Pull each line containing "torso" from the data.

(Beginning of Data extracts)

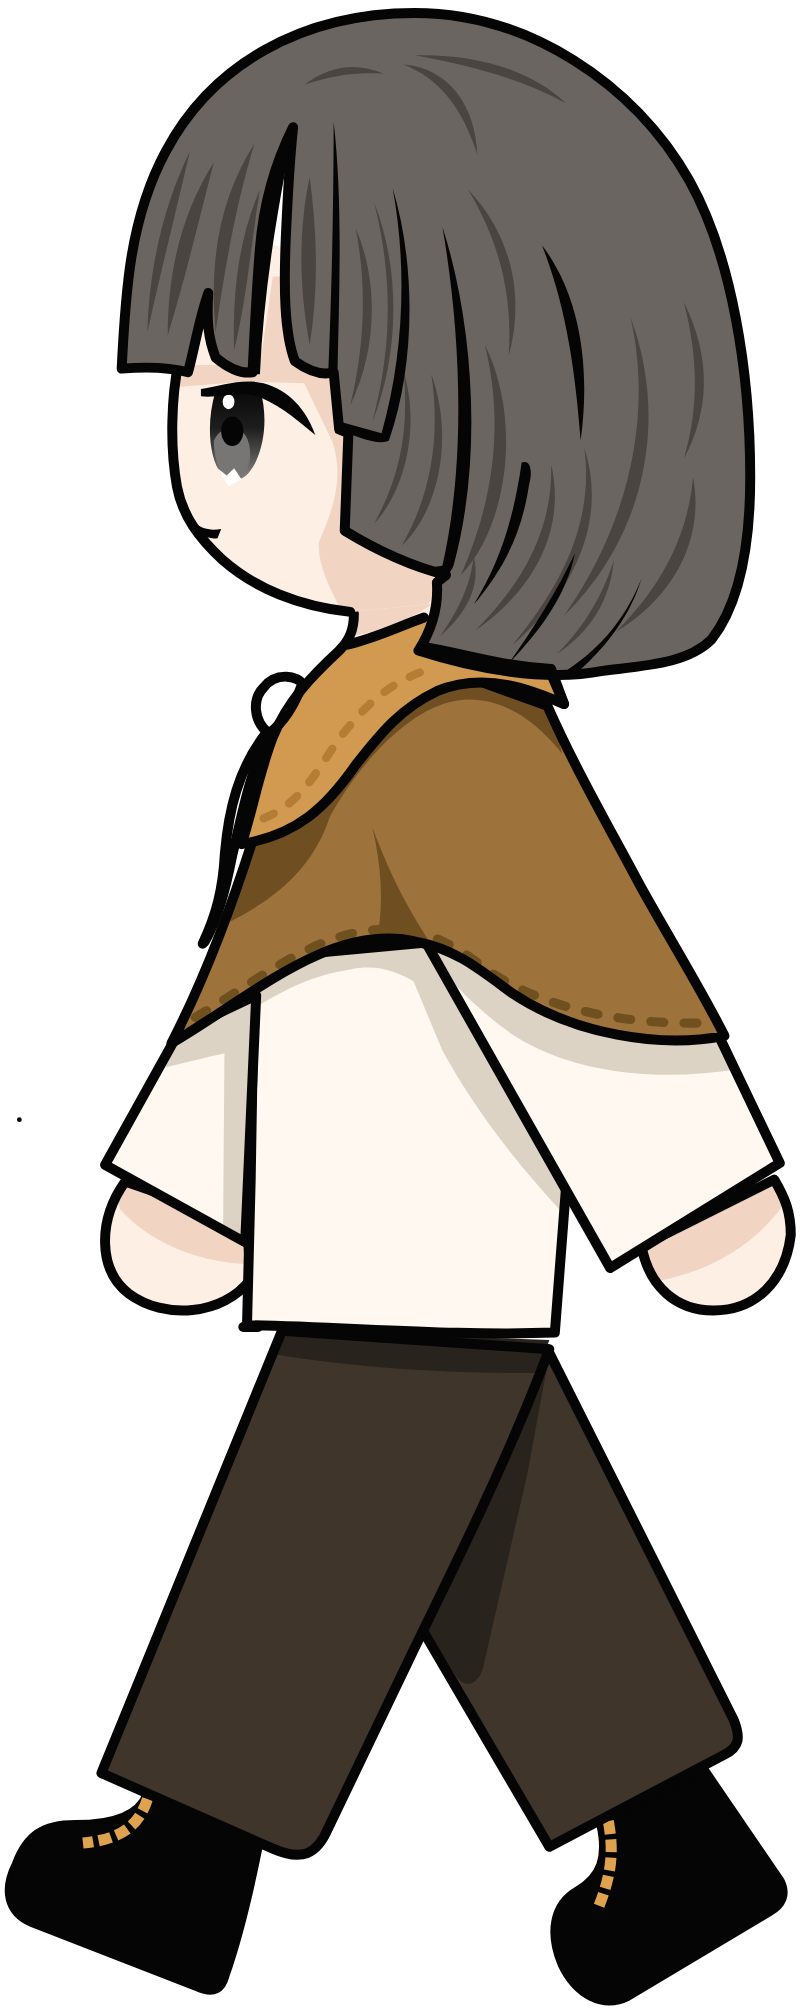
<!DOCTYPE html>
<html lang="en">
<head>
<meta charset="utf-8">
<title>Walking figure in a brown cape</title>
<style>
:root{
  --paper:#ffffff; --ink:#050505;
  --hair:#6a6560; --hair-shade:#4a4541;
  --skin:#feefe4; --skin-shade:#f1d5c2;
  --cape:#9d723b; --cape-shade:#6f4e22; --stitch:#70501f;
  --collar:#d29a50; --collar-stitch:#b57c36;
  --shirt:#fef8f1; --shirt-shade:#ddd3c4;
  --trousers:#3f352b; --trousers-shade:#29231d;
  --lace:#dfa24e;
}
html,body{margin:0;padding:0;background:var(--paper);overflow:hidden}
.figure{display:block;width:800px;height:2009px}
.line{stroke:var(--ink);stroke-width:5.4;stroke-linejoin:round;stroke-linecap:round}
.open{fill:none}
.boot{fill:var(--ink);stroke:var(--ink);stroke-width:3;stroke-linejoin:round}
.lace{fill:none;stroke:var(--lace);stroke-width:6;stroke-dasharray:7 3}
.trousers{fill:var(--trousers)} .trousers-shade{fill:var(--trousers-shade)}
.skin{fill:var(--skin)} .skin-shade{fill:var(--skin-shade)}
.shirt{fill:var(--shirt)} .shirt-shade{fill:var(--shirt-shade)}
.cape{fill:var(--cape)} .cape-shade{fill:var(--cape-shade)}
.collar{fill:var(--collar)}
.stitch{fill:none;stroke:var(--stitch);stroke-width:5;stroke-linecap:round;stroke-dasharray:7 11}
.collar-stitch{fill:none;stroke:var(--collar-stitch);stroke-width:4.5;stroke-linecap:round;stroke-dasharray:6 10}
.hair{fill:var(--hair)} .hair-shade{fill:var(--hair-shade)}
.ink{fill:var(--ink)}
</style>
</head>
<body>
<svg class="figure" viewBox="0 0 434 1090" preserveAspectRatio="none" role="img" aria-label="Side view of a walking figure with a grey bob, brown cape, cream shirt, dark trousers and black boots">
  <defs>
    <linearGradient id="iris" x1="0" y1="0" x2="0" y2="1">
      <stop offset="0" stop-color="#080808"/><stop offset=".42" stop-color="#1d1d1d"/><stop offset=".7" stop-color="#4c4c4b"/><stop offset="1" stop-color="#8a8a88"/>
    </linearGradient>
    <path id="face-shape" d="M96 190C93 215 93 242 97 264C100 280 108 292 121 304C138 319 162 329 190 332L260 325L250 150L130 130Z"/>
    <path id="cape-shape" d="M297 383C312 417 330 448 347 480C363 509 380 536 393 562C358 569 311 561 278 539C259 525 247 515 226 511C180 500 136 541 93 566C109 535 123 500 137 456L200 396L250 366Z"/>
    <path id="left-sleeve-shape" d="M97 560L57 632L133 674L139 540Z"/>
    <path id="right-sleeve-shape" d="M232 513L331 688L423 631L389 560L300 520Z"/>
    <path id="torso-shape" d="M138 520L136 640L134 719C190 720 246 725 301 723L307 645L246 510Z"/>
    <path id="left-hand-shape" d="M68 641C53 662 53 689 70 702C89 716 121 714 136 694L134 664Z"/>
    <path id="right-hand-shape" d="M348 676C352 698 367 711 387 711C410 711 426 695 429 670C429 658 426 650 420 640Z"/>
    <clipPath id="face-clip"><use href="#face-shape"/></clipPath>
    <clipPath id="cape-clip"><use href="#cape-shape"/></clipPath>
    <clipPath id="left-sleeve-clip"><use href="#left-sleeve-shape"/></clipPath>
    <clipPath id="right-sleeve-clip"><use href="#right-sleeve-shape"/></clipPath>
    <clipPath id="torso-clip"><use href="#torso-shape"/></clipPath>
    <clipPath id="left-hand-clip"><use href="#left-hand-shape"/></clipPath>
    <clipPath id="right-hand-clip"><use href="#right-hand-shape"/></clipPath>
  </defs>

  <circle class="ink" cx="10.5" cy="607.500" r="1.3"/>

  <g id="boots">
    <path class="boot" d="M62 958L141 1002C136 1027 130 1052 123 1072C121 1080 116 1083 107 1079L17 1044C3 1038 1 1025 8 1011C14 995 23 989 41 989C62 989 75 984 79 973Z"/>
    <path class="lace" d="M80 976C75 992 64 998 45 1000"/>
    <path class="boot" d="M326 990L383 960L424 1020C428 1028 425 1034 418 1038L341 1084C327 1091 312 1083 304 1066C297 1049 299 1033 313 1025C325 1018 329 1008 325 990Z"/>
    <path class="lace" d="M330 988C333 1004 332 1016 325 1034"/>
  </g>

  <g id="trousers">
    <path class="trousers" d="M297 732L398 933C402 943 401 948 393 952L298 1002L229 884Z"/>
    <path class="trousers-shade" d="M298 735L286 800L262 905C259 915 252 916 247 909L230 882Z"/>
    <path class="line open" d="M297 732L398 933C402 943 401 948 393 952L298 1002L229 884"/>
    <path class="trousers" d="M153 722L298 732C277 788 250 843 224 896L178 992C172 1006 164 1010 148 1003L55 962Z"/>
    <path class="trousers-shade" d="M152 722L298 727L292 745C246 745 200 743 150 735Z"/>
    <path class="line open" d="M153 722L298 732C277 788 250 843 224 896L178 992C172 1006 164 1010 148 1003L55 962Z"/>
  </g>

  <g id="hands">
    <use class="skin" href="#left-hand-shape"/>
    <path class="skin-shade" clip-path="url(#left-hand-clip)" d="M60 635L140 660V686C112 686 84 677 65 656Z"/>
    <use class="line open" href="#left-hand-shape"/>
    <use class="skin" href="#right-hand-shape"/>
    <path class="skin-shade" clip-path="url(#right-hand-clip)" d="M345 670L425 630L427 651C411 675 384 691 352 696Z"/>
    <use class="line open" href="#right-hand-shape"/>
  </g>

  <g id="shirt">
    <use class="shirt" href="#torso-shape"/>
    <g clip-path="url(#torso-clip)">
      <path class="shirt-shade" d="M135 500H235L262 560C235 541 218 520 190 526C170 529 154 537 138 547Z"/>
      <path class="shirt-shade" d="M215 510L240 570C258 603 281 632 307 660V600L245 500Z"/>
    </g>
    <use class="line open" href="#torso-shape"/>
    <use class="shirt" href="#left-sleeve-shape"/>
    <g clip-path="url(#left-sleeve-clip)">
      <path class="shirt-shade" d="M122 540H142L135 680L121 670Z"/>
      <path class="shirt-shade" d="M90 560L140 530V568C122 571 107 575 90 579Z"/>
    </g>
    <use class="line open" href="#left-sleeve-shape"/>
    <use class="shirt" href="#right-sleeve-shape"/>
    <path class="shirt-shade" clip-path="url(#right-sleeve-clip)" d="M230 505L395 555L401 580C358 587 312 583 279 562C263 551 247 536 236 521Z"/>
    <use class="line open" href="#right-sleeve-shape"/>
    <path class="line" d="M132 720H140"/>
  </g>

  <g id="neck">
    <path class="skin" d="M186 320L193 333L190 350L240 348L245 310Z"/>
    <path class="skin-shade" d="M192 331L235 312L238 325C226 335 211 341 192 345Z"/>
  </g>

  <g id="cape">
    <use class="cape" href="#cape-shape"/>
    <g clip-path="url(#cape-clip)">
      <path class="cape-shade" d="M125 500C152 486 170 470 179 443C195 414 222 384 248 380C270 377 289 389 305 409L295 370L250 360L130 450Z"/>
      <path class="cape-shade" d="M202 449C211 473 220 491 233 511L205 507C208 490 207 470 202 449Z"/>
    </g>
    <path class="stitch" d="M106 552C137 534 165 510 199 505C229 501 247 513 264 526C294 547 337 556 382 555"/>
    <use class="line open" href="#cape-shape"/>
  </g>

  <g id="collar">
    <path class="collar" d="M187 350C202 347 216 340 230 335L298 360L306 382C290 375 264 364 237 375C218 384 207 397 193 415C177 438 161 453 131 458C137 435 141 410 153 389C163 372 176 361 187 350Z"/>
    <path class="collar-stitch" d="M143 444C166 435 174 413 187 397C199 382 211 371 230 364"/>
    <path class="line open" d="M192 333C192 341 190 347 184 353C170 366 156 380 148 400C140 421 137 440 131 458C161 453 177 438 193 415C207 397 218 384 237 375C264 364 290 375 306 382L297 361M187 350C202 347 216 340 230 335"/>
    <g id="ribbon">
      <path class="line open" d="M146 398C137 391 137 379 143 373C150 364 162 367 164 371C160 382 155 391 146 398Z"/>
      <path class="line open" d="M145 397C129 417 124 440 122 463C121 483 117 497 110 512"/>
      <path class="line open" stroke-width="4" d="M146 398C135 420 131 444 126 464C122 484 118 499 111 511"/>
    </g>
  </g>

  <g id="face">
    <use class="skin" href="#face-shape"/>
    <g clip-path="url(#face-clip)">
      <path class="skin-shade" d="M96 198H141L148 150H180L200 245L195 289L240 315L225 340H190C180 322 172 307 173 294C181 276 187 258 180 239L165 208L134 207L96 210Z"/>
    </g>
    <path class="line open" d="M97 196C93 215 92 242 96 264C99 280 108 292 121 304C138 319 162 329 190 332"/>
    <path class="ink" d="M105 283C109 287 114 288 120 287L118 292C112 293 107 289 105 283Z"/>
    <g id="eye">
      <path fill="url(#iris)" d="M117 212C112 228 113 248 120 257C126 264 134 261 139 250C144 239 145 224 141 211Z"/>
      <path fill="#777674" d="M116 239C120 231 128 230 133 236C137 242 137 254 130 260C120 263 116 250 116 239Z"/>
      <ellipse class="ink" cx="126" cy="234" rx="6" ry="8"/>
      <ellipse fill="#fff" cx="124" cy="218" rx="3.2" ry="4"/>
      <path fill="#fff" d="M118 254L123 258L127 254L131 260L124 264Z"/>
      <path class="ink" d="M109 211C121 209 132 205 143 208C157 212 166 222 171 236C159 226 148 217 136 214C127 213 117 216 109 215Z"/>
    </g>
  </g>

  <g id="hair">
    <path class="hair line" d="M66 200C68 160 70 119 90 82C115 35 164 7 225 7C286 7 344 45 374 98C397 139 407 202 407 259C407 301 400 329 386 347C373 360 351 361 327 364C296 370 258 363 227 353C234 342 238 330 237 316L242 312C222 307 205 299 187 288L189 235L184 233L181 202C174 204 167 201 160 196C154 180 154 155 155 130C156 107 157 88 159 69C149 89 143 110 141 135C139 160 138 181 137 202C130 203 123 199 117 194C113 184 112 174 113 159C108 173 106 187 102 202C91 199 79 199 66 200Z"/>
    <g id="hair-strands" class="hair-shade">
      <path d="M103 82C91 107 81 140 80 180C87 148 95 117 103 82Z"/>
      <path d="M116 88C101 112 91 142 91 182C101 149 108 119 116 88Z"/>
      <path d="M138 78C121 105 113 137 117 180C122 145 128 111 138 78Z"/>
      <path d="M141 103C130 128 126 157 127 190C134 162 136 133 141 103Z"/>
      <path d="M168 96C162 124 162 155 168 187C173 156 172 126 168 96Z"/>
      <path d="M193 124C199 155 198 187 190 220C204 191 206 154 193 124Z"/>
      <path d="M203 110C213 150 213 187 202 229C216 194 218 148 203 110Z"/>
      <path d="M165 46C180 35 194 34 208 40C193 39 180 41 165 46Z"/>
      <path d="M219 35C239 43 251 59 259 84C258 58 244 37 219 35Z"/>
      <path d="M225 30C258 29 288 38 307 56C283 43 257 36 225 30Z"/>
      <path d="M219 202C222 233 217 259 203 284C220 266 228 231 219 202Z"/>
      <path d="M234 203C239 237 234 268 218 296C239 276 246 236 234 203Z"/>
      <path d="M254 103C272 133 278 162 276 193C285 160 277 127 254 103Z"/>
      <path d="M263 187C274 231 267 274 250 312C276 285 283 227 263 187Z"/>
      <path d="M342 172C354 224 342 283 306 334C350 291 363 228 342 172Z"/>
      <path d="M371 164C379 195 379 222 371 249C385 223 386 194 371 164Z"/>
      <path d="M376 259C373 291 359 318 334 343C367 323 382 291 376 259Z"/>
      <path d="M299 252C300 288 283 317 258 342C291 319 307 286 299 252Z"/>
      <path d="M317 243C322 281 307 315 278 350C314 319 329 280 317 243Z"/>
      <path d="M257 302C255 319 248 332 239 345C253 333 261 318 257 302Z"/>
      <path d="M333 304C326 326 315 342 302 355C320 343 331 326 333 304Z"/>
    </g>
    <g id="hair-partings" class="ink">
      <path d="M181 66C186 110 184 159 183 205L178 204C180 158 181 110 181 66Z"/>
      <path d="M213 102C226 145 225 199 211 239C206 242 193 237 184 233L185 229L207 235C219 193 221 145 213 102Z"/>
      <path d="M240 123C257 176 262 249 246 307C242 317 234 312 226 309L240 307C253 250 250 181 240 123Z"/>
      <path d="M294 133C313 158 321 195 315 239C312 200 307 166 294 133Z"/>
      <path d="M283 251C288 249 289 256 287 263C283 290 273 309 257 328C272 304 279 279 283 251Z"/>
      <path d="M348 314C342 333 331 349 313 365L307 364C327 351 340 334 348 314Z"/>
      <path d="M312 300C307 323 294 341 276 360C290 340 302 321 312 300Z"/>
      <path d="M137 203C137 160 143 108 160 66C150 115 143 159 141 203Z"/>
    </g>
    <path class="line open" d="M230 351C253 355 270 361 299 363L306 382"/>
  </g>
</svg>
</body>
</html>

(End of Data extracts)

[Answer box]
    <path id="torso-shape" d="M138 520L136 640L134 719C190 720 246 725 301 723L307 645L246 510Z"/>
    <clipPath id="torso-clip"><use href="#torso-shape"/></clipPath>
    <use class="shirt" href="#torso-shape"/>
    <g clip-path="url(#torso-clip)">
    <use class="line open" href="#torso-shape"/>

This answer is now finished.